This movie is all about the action. After a brief reintroduction to the hero from the first film, “Wrath of the Titans,” the new movie jumps quickly from monster fight to monster fight with little time for any development. There is no time to map and savor the characters or the conflicts between them, which is the film’s main issue.

Except for a few quick lines explaining the back-story, exploration of the main characters is left by the wayside. The characters are all too busy fighting one another to reveal any substantial story behind them. Agenor (Toby Kebbell) is a rogue and son of Poseidon, but beyond that the audience learns hardly anything about him and just goes along with Perseus’ quest. This makes the performances not only shallow, but forced.

For the most part, the sets and locations of the film all have a very similar appearance to a dusty, desolate wasteland.
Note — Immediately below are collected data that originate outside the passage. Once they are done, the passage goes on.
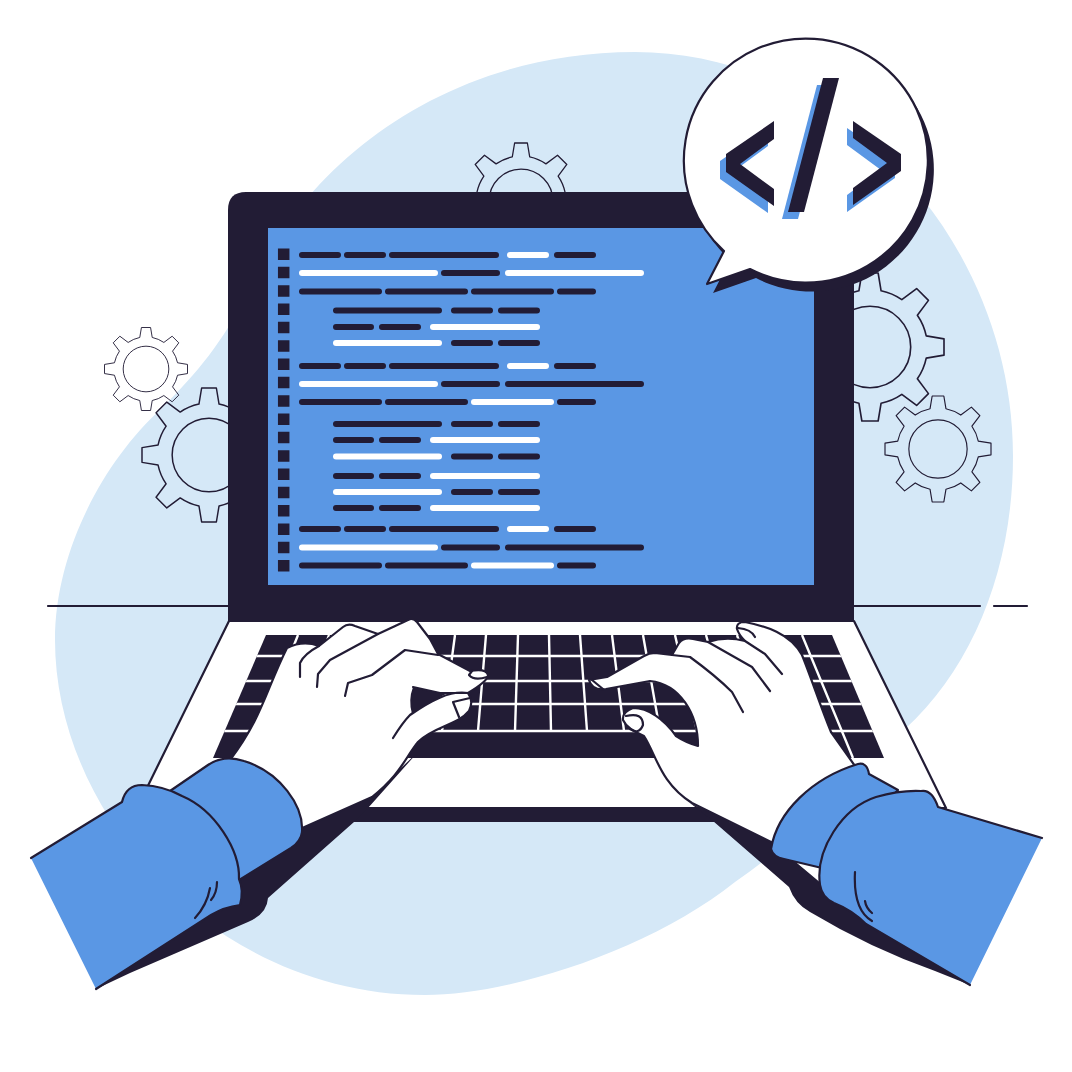
<!DOCTYPE html>
<html lang="en">
<head>
<meta charset="utf-8">
<title>Coding on a laptop</title>
<style>
:root { --ink: #221c35; --blue: #5a97e4; --sky: #d5e8f7; --white: #fff; }
html, body { margin: 0; background: var(--white); overflow: hidden; }
.scene { display: block; width: 1072px; height: 1072px; }
.ink { fill: var(--ink); }
.blue { fill: var(--blue); }
.sky { fill: var(--sky); }
.white { fill: var(--white); }
.outline { fill: none; stroke: var(--ink); stroke-width: 2.2; stroke-linecap: round; stroke-linejoin: round; }
.skin { fill: var(--white); stroke: var(--ink); stroke-width: 2.2; stroke-linejoin: round; }
.cuff { fill: var(--blue); stroke: var(--ink); stroke-width: 2.2; stroke-linejoin: round; stroke-linecap: round; }
.gear { fill: none; stroke: var(--ink); stroke-width: 2.2; stroke-linejoin: round; }
.gear * { vector-effect: non-scaling-stroke; }
.dark, .light { fill: none; stroke-width: 6; stroke-linecap: round; }
.dark { stroke: var(--ink); }
.light { stroke: var(--white); }
.key-gaps { fill: none; stroke: var(--white); stroke-width: 2.4; }
.markers { stroke: var(--ink); stroke-width: 11.5; stroke-dasharray: 11.5 6.83; }
</style>
</head>
<body>
<svg class="scene" viewBox="0 0 1072 1072" role="img" aria-label="Hands typing code on a laptop">
  <defs>
    <g id="gear">
      <path d="M-15 -76 L-11 -100 H11 L15 -76 A77.5 77.5 0 0 1 43 -64 L63 -79 L79 -63 L64 -43 A77.5 77.5 0 0 1 76 -15 L100 -11 V11 L76 15 A77.5 77.5 0 0 1 64 43 L79 63 L63 79 L43 64 A77.5 77.5 0 0 1 15 76 L11 100 H-11 L-15 76 A77.5 77.5 0 0 1 -43 64 L-63 79 L-79 63 L-64 43 A77.5 77.5 0 0 1 -76 15 L-100 11 V-11 L-76 -15 A77.5 77.5 0 0 1 -64 -43 L-79 -63 L-63 -79 L-43 -64 A77.5 77.5 0 0 1 -15 -76 Z"/>
      <circle r="55"/>
    </g>
    <g id="row-statement">
      <path class="dark" d="M302 0H338M347 0H383M392 0H496M557 0H593"/>
      <path class="light" d="M510 0H546"/>
    </g>
    <g id="row-comment">
      <path class="light" d="M302 0H435"/>
      <path class="dark" d="M444 0H497M508 0H641"/>
    </g>
    <g id="row-call">
      <path class="dark" d="M302 0H379M388 0H465M560 0H593"/>
      <path class="light" d="M474 0H551"/>
    </g>
    <path id="row-block" class="dark" d="M336 0H439M454 0H490M501 0H537"/>
    <g id="row-assign">
      <path class="dark" d="M336 0H371M382 0H418"/>
      <path class="light" d="M433 0H537"/>
    </g>
    <g id="row-return">
      <path class="light" d="M336 0H439"/>
      <path class="dark" d="M454 0H490M501 0H537"/>
    </g>
    <g id="code-tag">
      <path d="M774 121 L726 154 V172 L774 206 V189 L740 164 L774 139 Z"/>
      <path d="M823 78 H839 L804 212 H788 Z"/>
      <path d="M853 121 L901 154 V171 L853 205 V188 L887 163 L853 138 Z"/>
    </g>
    <path id="bubble-shape" d="M724 251 A122 122 0 1 1 750 269 L707 284 Z"/>
    <clipPath id="keyboard-area"><path d="M266 635 H832 L884 758 H213 Z"/></clipPath>
  </defs>

  <rect class="white" width="1072" height="1072"/>
  <path id="backdrop" class="sky" d="M635 52 C840 52 1013 240 1013 456 C1013 565 975 665 905 729 C850 780 800 838 735 882 C650 950 510 995 425 995 C215 995 55 815 55 640 C55 550 105 460 160 410 C200 370 220 345 250 290 C300 170 440 52 635 52 Z"/>

  <g id="gears" class="gear">
    <use href="#gear" transform="translate(521 201) scale(.58)"/>
    <use href="#gear" transform="translate(146 369) scale(.415)"/>
    <use href="#gear" transform="translate(209 455) scale(.67)"/>
    <use href="#gear" transform="translate(870 347) scale(.74)"/>
    <use href="#gear" transform="translate(938 449) scale(.53)"/>
  </g>

  <path id="table-edge" class="outline" d="M48 606H229M854 606H980M994 606H1027"/>

  <g id="laptop">
    <path class="ink" d="M228 621 V210 Q228 192 246 192 H836 Q854 192 854 210 V621 Z"/>
    <rect class="blue" x="268" y="228" width="546" height="357"/>
    <path class="ink" d="M137 806 H946 V822 H137 Z"/>
    <path class="skin" d="M229 621 H854 L946 808 H137 Z"/>
    <path class="ink" d="M266 635 H832 L884 758 H213 Z"/>
    <g class="key-gaps" clip-path="url(#keyboard-area)">
      <path d="M200 656H900M200 681H900M200 704H900M200 731H900"/>
      <path d="M298 635L260 731M329 635L296 731M361 635L333 731M392 635L369 731M423 635L405 731M455 635L442 731M486 635L478 731M518 635L515 731M549 635L551 731M580 635L587 731M612 635L624 731M643 635L660 731M675 635L697 731M706 635L733 731M737 635L769 731M769 635L806 731M802 635L853 758"/>
    </g>
  </g>

  <g id="code">
    <line class="markers" x1="283.7" y1="248.5" x2="283.7" y2="572"/>
    <use href="#row-statement" y="255"/>
    <path class="light" d="M302 273H435M508 273H641"/>
    <path class="dark" d="M444 273H497M302 291.5H379M388 291.5H465M474 291.5H551M560 291.5H593"/>
    <use href="#row-block" y="310.5"/>
    <use href="#row-assign" y="327"/>
    <use href="#row-return" y="343"/>
    <use href="#row-statement" y="366"/>
    <use href="#row-comment" y="384"/>
    <use href="#row-call" y="402"/>
    <use href="#row-block" y="424"/>
    <use href="#row-assign" y="440"/>
    <use href="#row-return" y="456.5"/>
    <use href="#row-assign" y="476"/>
    <use href="#row-return" y="492"/>
    <use href="#row-assign" y="508"/>
    <use href="#row-statement" y="529"/>
    <use href="#row-comment" y="547.5"/>
    <use href="#row-call" y="565.5"/>
  </g>

  <g id="speech-bubble">
    <use href="#bubble-shape" class="ink" x="6" y="9"/>
    <use href="#bubble-shape" class="skin"/>
    <use href="#code-tag" class="blue" x="-6" y="7"/>
    <use href="#code-tag" class="ink"/>
  </g>

  <g id="left-arm">
    <path class="ink" d="M418 752 L370 797 L300 828 L230 880 L96 989 L130 973 L248 922 Q267 914 268 898 L354 822 L368 808 Z"/>
    <path class="skin" d="M230 760 C262 718 266 690 287 648 Q303 640 319 646 L343 627 Q348 623 355 626 L378 634 L408 620 Q413 617 417 622 L430 639 L438 654 L470 671 Q486 668 488 675 Q488 681 468 693 Q474 701 469 711 C458 725 432 727 418 742 C405 758 400 775 372 797 L300 829 L240 820 Z"/>
    <path class="ink" d="M413 687 Q408 700 412 714 Q428 702 446 694 Z"/>
    <path class="outline" d="M319 646 Q304 654 300 663 V677 M378 634 L330 660 L318 674 L317 687 M438 655 L405 650 L372 675 L348 683 L345 696 M468 693 L440 693 L413 687 M468 693 C450 690 430 701 410 715 Q403 722 393 738 M487 677 Q474 681 469 675 L472 671 M470 698 L453 702 L459 717"/>
    <path class="cuff" d="M170 791 L208 765 Q224 754 244 761 C280 772 304 806 302 832 Q301 841 291 848 L236 882 Z"/>
    <path class="blue" d="M31 858 L122 802 Q126 785 142 785 Q164 786 182 796 C215 810 240 850 239 879 Q244 890 240 905 Q224 907 211 915 L96 989 Z"/>
    <path class="outline" d="M31 858 L122 802 Q126 785 142 785 Q164 786 182 796 C215 810 240 850 239 879 Q244 890 240 905 Q224 907 211 915 L96 989 M195 918 Q207 905 210 888 M211 900 Q217 893 217 882"/>
  </g>

  <g id="right-arm">
    <path class="ink" d="M690 803 L713 821 L789 887 Q795 904 810 912 Q870 948 935 971 L970 985 L865 920 L773 843 Z"/>
    <path class="skin" d="M855 766 L831 732 C820 705 812 680 802 655 C790 633 765 626 745 622 Q736 622 737 629 Q739 635 745 641 Q726 636 708 642 L693 639 Q684 637 679 643 L672 655 L655 653 Q649 653 644 656 L607 677 L589 680 Q592 691 606 689 L650 681 C680 684 698 714 698 746 Q685 742 676 736 C664 719 648 708 633 708 Q622 712 623 720 Q627 729 644 736 C656 754 660 783 692 803 L773 843 L830 820 Z"/>
    <path class="outline" d="M672 655 L690 657 Q716 676 732 692 L743 712 M708 642 L752 667 L770 691 M745 641 L765 654 L782 674 M592 680 L603 689 M626 716 Q643 712 643 725 Q639 735 630 729 M738 628 Q751 629 755 637"/>
    <path class="cuff" d="M898 790 L869 774 Q867 762 858 764 C812 778 777 812 771 849 Q773 857 784 859 L822 868 Z"/>
    <path class="blue" d="M1042 838 L938 807 Q932 789 921 791 Q900 790 876 797 C842 808 815 850 820 885 Q822 898 834 903 Q852 910 866 924 L970 985 Z"/>
    <path class="outline" d="M1042 838 L938 807 Q932 789 921 791 Q900 790 876 797 C842 808 815 850 820 885 Q822 898 834 903 Q852 910 866 924 L970 985 M855 872 Q853 910 872 921 M865 901 Q866 908 872 913"/>
  </g>
</svg>
</body>
</html>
The Greek buildings already look like battered ruins. So many locations have sandy ground and rocky ledges that it’s perplexing how any human can live there, let alone entire armies and civilizations. It does not matter whether the world is saved — the land is already bleak and barren after Kronos rampages through it.
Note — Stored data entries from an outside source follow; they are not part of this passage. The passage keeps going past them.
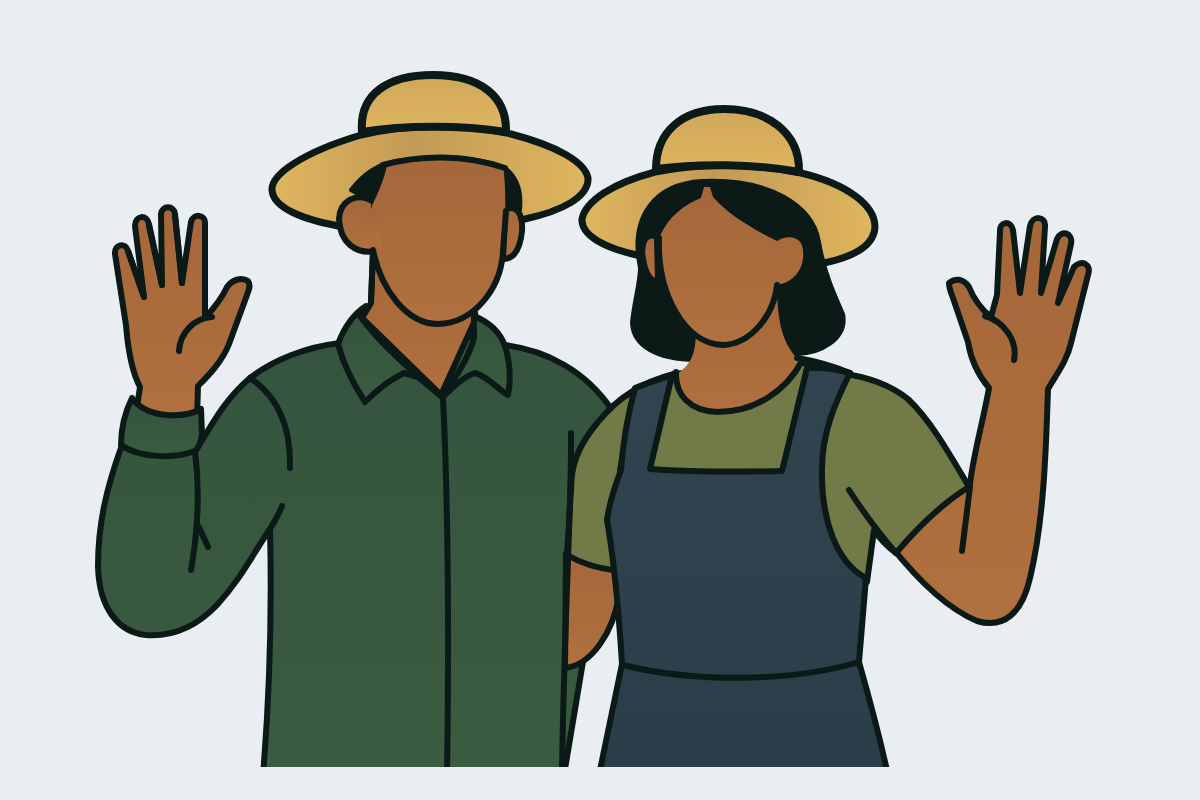
<!DOCTYPE html>
<html lang="en">
<head>
<meta charset="utf-8">
<title>Two farmers waving</title>
<style>
:root {
  --sky: #e9eef2;
  --ink: #0b1a17;
  --skin: #b0703f;
  --skin-shade: #a5673a;
  --straw: #dfb75f;
  --straw-shade: #c39a55;
  --shirt: #3b5c40;
  --shirt-shade: #34543e;
  --tee: #727a47;
  --denim: #31444f;
  --denim-shade: #2a3d48;
  --hair: #0b1a17;
}
html, body { margin: 0; height: 100%; overflow: hidden; background: var(--sky); }
svg { display: block; width: 1200px; height: 800px; }
.figure { stroke: var(--ink); stroke-width: 6; stroke-linecap: round; stroke-linejoin: round; }
.skin { fill: url(#skin-tone); }
.straw { fill: url(#straw-tone); }
.brim { fill: url(#brim-tone); stroke-width: 7; }
.crown { stroke-width: 8; }
.shirt { fill: url(#shirt-tone); }
.tee { fill: var(--tee); }
.denim { fill: url(#denim-tone); }
.hair { fill: var(--hair); stroke-width: 4; }
.line { fill: none; }
.bare { stroke: none; }
</style>
</head>
<body>
<svg viewBox="0 0 1200 800" role="img" aria-label="A man and a woman in straw hats standing side by side and waving">
  <defs>
    <linearGradient id="skin-tone" x1="0" y1="0" x2="0" y2="1">
      <stop offset="0" stop-color="var(--skin-shade)"/>
      <stop offset="1" stop-color="var(--skin)"/>
    </linearGradient>
    <linearGradient id="straw-tone" x1="0" y1="0" x2="0" y2="1">
      <stop offset="0" stop-color="#cfa75a"/>
      <stop offset="1" stop-color="var(--straw)"/>
    </linearGradient>
    <linearGradient id="brim-tone">
      <stop offset="0" stop-color="var(--straw)"/>
      <stop offset=".45" stop-color="var(--straw-shade)"/>
      <stop offset="1" stop-color="var(--straw)"/>
    </linearGradient>
    <linearGradient id="shirt-tone" x1="0" y1="0" x2="0" y2="1">
      <stop offset="0" stop-color="var(--shirt-shade)"/>
      <stop offset="1" stop-color="var(--shirt)"/>
    </linearGradient>
    <linearGradient id="denim-tone" x1="0" y1="0" x2="0" y2="1">
      <stop offset="0" stop-color="var(--denim)"/>
      <stop offset="1" stop-color="var(--denim-shade)"/>
    </linearGradient>
    <clipPath id="ground-line"><rect width="1200" height="767"/></clipPath>
  </defs>

  <rect width="1200" height="800" fill="var(--sky)"/>

  <g class="figure" clip-path="url(#ground-line)">

    <g id="man">
      <g id="man-hand">
        <path class="skin" d="M135 420 L140 387 C132 372 128 350 126 325 L115 254 C114 244 126 242 128 251 L144 297 L135 226 C135 215 147 214 149 224 L162 285 L161 214 C162 205 174 205 175 214 L182 283 L191 222 C193 213 206 214 205 224 L205 318 C216 306 222 298 227 287 C233 279 242 277 248 281 C251 285 249 290 247 295 L229 344 C222 362 208 376 198 386 L197 420 Z"/>
        <path class="line" d="M212 317 C194 318 180 333 179 351"/>
        <path class="line" d="M128 251 L144 297 M149 226 L162 285 M175 216 L182 283"/>
      </g>

      <path id="man-shirt" class="shirt" d="M340 343 C306 347 273 360 250 378 C226 398 212 424 197 449 L122 445 C106 489 98 525 98 566 C99 608 118 632 146 635 C173 637 197 626 217 605 C240 580 253 554 270 529 C272 610 270 690 263 775 L564 775 L600 560 L612 410 C586 371 546 350 504 345 L441 330 Z"/>
      <path id="man-cuff" class="shirt" d="M132 398 C146 418 182 419 201 409 L202 434 C201 442 199 447 195 451 C174 459 139 458 121 445 C121 430 125 412 132 398 Z"/>
      <g class="line">
        <path d="M250 378 C277 396 291 426 290 468"/>
        <path d="M195 452 C200 490 198 530 191 570 M199 527 L208 547"/>
        <path d="M270 529 C275 521 279 514 282 506"/>
      </g>

      <path id="man-neck" class="skin" d="M373 250 L371 303 L362 318 L441 395 L476 318 L470 290 Z"/>
      <path id="man-collar-left" class="shirt" d="M366 306 C352 315 344 328 338 344 C344 367 354 385 365 402 C377 390 389 380 404 373 L418 377 L443 398 C413 372 380 344 360 316 Z"/>
      <path id="man-collar-right" class="shirt" d="M474 316 C489 322 500 332 505 346 C510 363 511 380 508 395 C496 388 489 377 475 373 C463 377 453 387 443 397 C455 377 468 360 474 338 Z"/>
      <path class="line" d="M443 398 C449 520 449 640 447 775"/>

      <path id="man-brim" class="brim" d="M272 190 C271 174 304 152 361 135 C408 124 464 123 511 134 C557 146 585 162 588 178 C589 197 562 211 525 219 L345 227 C301 220 273 207 272 190 Z"/>
      <path id="man-crown" class="straw crown" d="M362 132 C359 94 388 75 433 75 C480 75 507 96 506 132 C462 125 405 125 362 132 Z"/>
      <path id="man-hair" class="hair" d="M351 190 C363 174 378 164 396 161 C434 155 478 156 505 168 C517 177 522 190 520 210 L500 215 L375 204 Z"/>
      <path id="man-ear-left" class="skin" d="M374 202 C356 191 340 201 339 219 C340 242 355 255 377 251 Z"/>
      <path id="man-ear-right" class="skin" d="M505 210 C517 203 523 215 522 231 C520 250 513 259 503 259 Z"/>
      <path id="man-face" class="skin bare" d="M387 165 C420 155 470 155 503 165 C507 192 505 229 503 251 C501 285 473 323 436 324 C401 321 382 286 373 252 L372 206 C378 193 384 180 387 165 Z"/>
      <path class="skin bare" d="M362 208 H382 V247 H362 Z"/>
      <path class="line" d="M373 250 C381 290 407 324 438 324 C474 323 501 289 503 251 L506 211 M373 252 L371 301"/>
      <path class="line" d="M383 165 C420 155 464 154 505 168"/>
    </g>

    <g id="woman">
      <path id="woman-arm-resting" class="skin" d="M566 553 L565 668 C592 665 613 632 619 596 L614 565 Z"/>
      <path id="woman-raised-arm" class="skin" d="M891 546 C917 579 946 608 977 621 C1004 629 1022 613 1030 578 C1044 520 1046 450 1048 389 C1056 375 1067 361 1071 343 L1088 275 C1092 264 1081 259 1074 267 L1058 303 L1071 244 C1073 233 1062 229 1057 239 L1041 293 L1045 226 C1046 216 1032 215 1030 226 L1020 293 L1013 230 C1011 220 999 221 1000 232 L997 295 L991 317 C981 309 973 297 969 287 C963 278 955 278 949 283 C949 288 951 293 953 298 L968 342 C971 361 979 376 989 388 C983 422 974 451 970 484 Z"/>
      <path class="line" d="M985 316 C1003 321 1018 340 1014 360"/>
      <path class="line" d="M970 487 L962 551"/>

      <path id="woman-sleeve-left" class="tee" d="M674 374 C642 382 618 397 598 422 C577 447 571 466 571 490 L567 555 C581 563 596 568 613 570 L650 470 Z"/>
      <path id="woman-tee" class="tee" d="M674 374 C664 378 648 383 636 388 L620 470 L780 590 L867 582 L874 530 C880 539 888 547 896 553 C918 527 941 504 969 487 C949 453 931 421 908 399 C888 383 862 376 840 373 L800 362 Z"/>
      <path class="line" d="M849 490 C863 512 879 533 896 553"/>

      <path id="woman-brim" class="brim" d="M582 219 C586 200 614 183 655 172 C701 163 754 163 801 173 C847 184 875 205 875 227 C874 246 853 257 824 263 L641 256 C603 248 581 235 582 219 Z"/>
      <path id="woman-crown" class="straw crown" d="M656 169 C656 132 682 109 724 109 C768 109 800 133 799 172 C755 164 700 163 656 169 Z"/>
      <path id="woman-hair" class="hair" d="M638 256 C634 218 652 184 702 181 C769 178 813 205 819 242 C824 272 835 296 843 314 C848 338 821 356 790 354 L696 360 C657 360 633 346 632 323 C634 301 640 283 640 268 Z"/>

      <path id="woman-neck" class="skin bare" d="M694 318 C699 351 692 365 674 376 C676 398 694 411 718 412 C753 413 786 391 801 362 C785 348 777 328 777 285 Z"/>
      <path class="line" d="M676 372 C675 396 691 411 717 412 C755 412 786 391 802 361"/>
      <path id="woman-ear-left" class="skin" d="M657 237 C646 231 640 243 643 259 C645 272 650 281 658 282 Z"/>
      <path id="woman-face" class="skin bare" d="M660 236 C669 216 684 205 701 198 L704 187 L710 187 L713 197 C730 216 753 229 777 241 C786 235 798 236 802 245 C807 264 797 282 777 285 C773 315 750 345 723 345 C687 344 662 302 658 266 Z"/>
      <path class="line" d="M659 238 C657 293 684 344 723 345 C751 344 774 315 777 285"/>

      <path id="woman-apron" class="denim" d="M635 388 C650 382 660 379 672 375 L650 469 C693 472 740 472 782 471 L807 368 C822 367 836 369 850 373 C835 403 822 433 822 469 C821 521 837 563 866 578 L859 662 C869 697 879 734 888 775 L599 775 L622 664 C619 615 615 566 607 520 C610 499 616 483 621 470 C623 441 628 414 635 388 Z"/>
      <path id="woman-waist" class="line" d="M623 665 C695 683 792 682 859 662"/>
      <path class="line" d="M797 358 C815 361 833 366 850 373"/>
    </g>

    <path id="man-side-seam" class="line" d="M571 433 C572 500 564 620 562 775"/>
  </g>
</svg>
</body>
</html>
The storyline of “Wrath of the
Titans” is essentially a carbon copy of its predecessor. Perseus starts out living an ordinary human life in both films, and he fights hideous humanoid monsters, a tragically flawed superhuman rival and a colossal monster in both as well. Perseus has to seek advice from mysterious mythical characters to find an ancient superweapon to defeat evil. It does not take long for the number of direct parallels between the two films to become tiring.

Some of the monsters, such as the stampeding Chimera or the monumentally large lava titan, Kronos, may look impressive, but others appear cheap or difficult to distinguish. The Minotaur especially is very hard to see in the dark depths of the labyrinth.

The fights against the monsters leave much to be desired. The sword work can feel very choppy and slow. Other fights are so poorly shot that it is difficult to discern just how Perseus got the chains around the Chimera’s neck or how many poorly animated CGI Cyclops are attacking the group.

Overall, “Wrath of the Titans” falters and falls short in its character and story development, and the fights and settings are dull. Like the powers of the Greek gods in the film, “Clash of the Titans” shows many sides of fading by its second installment.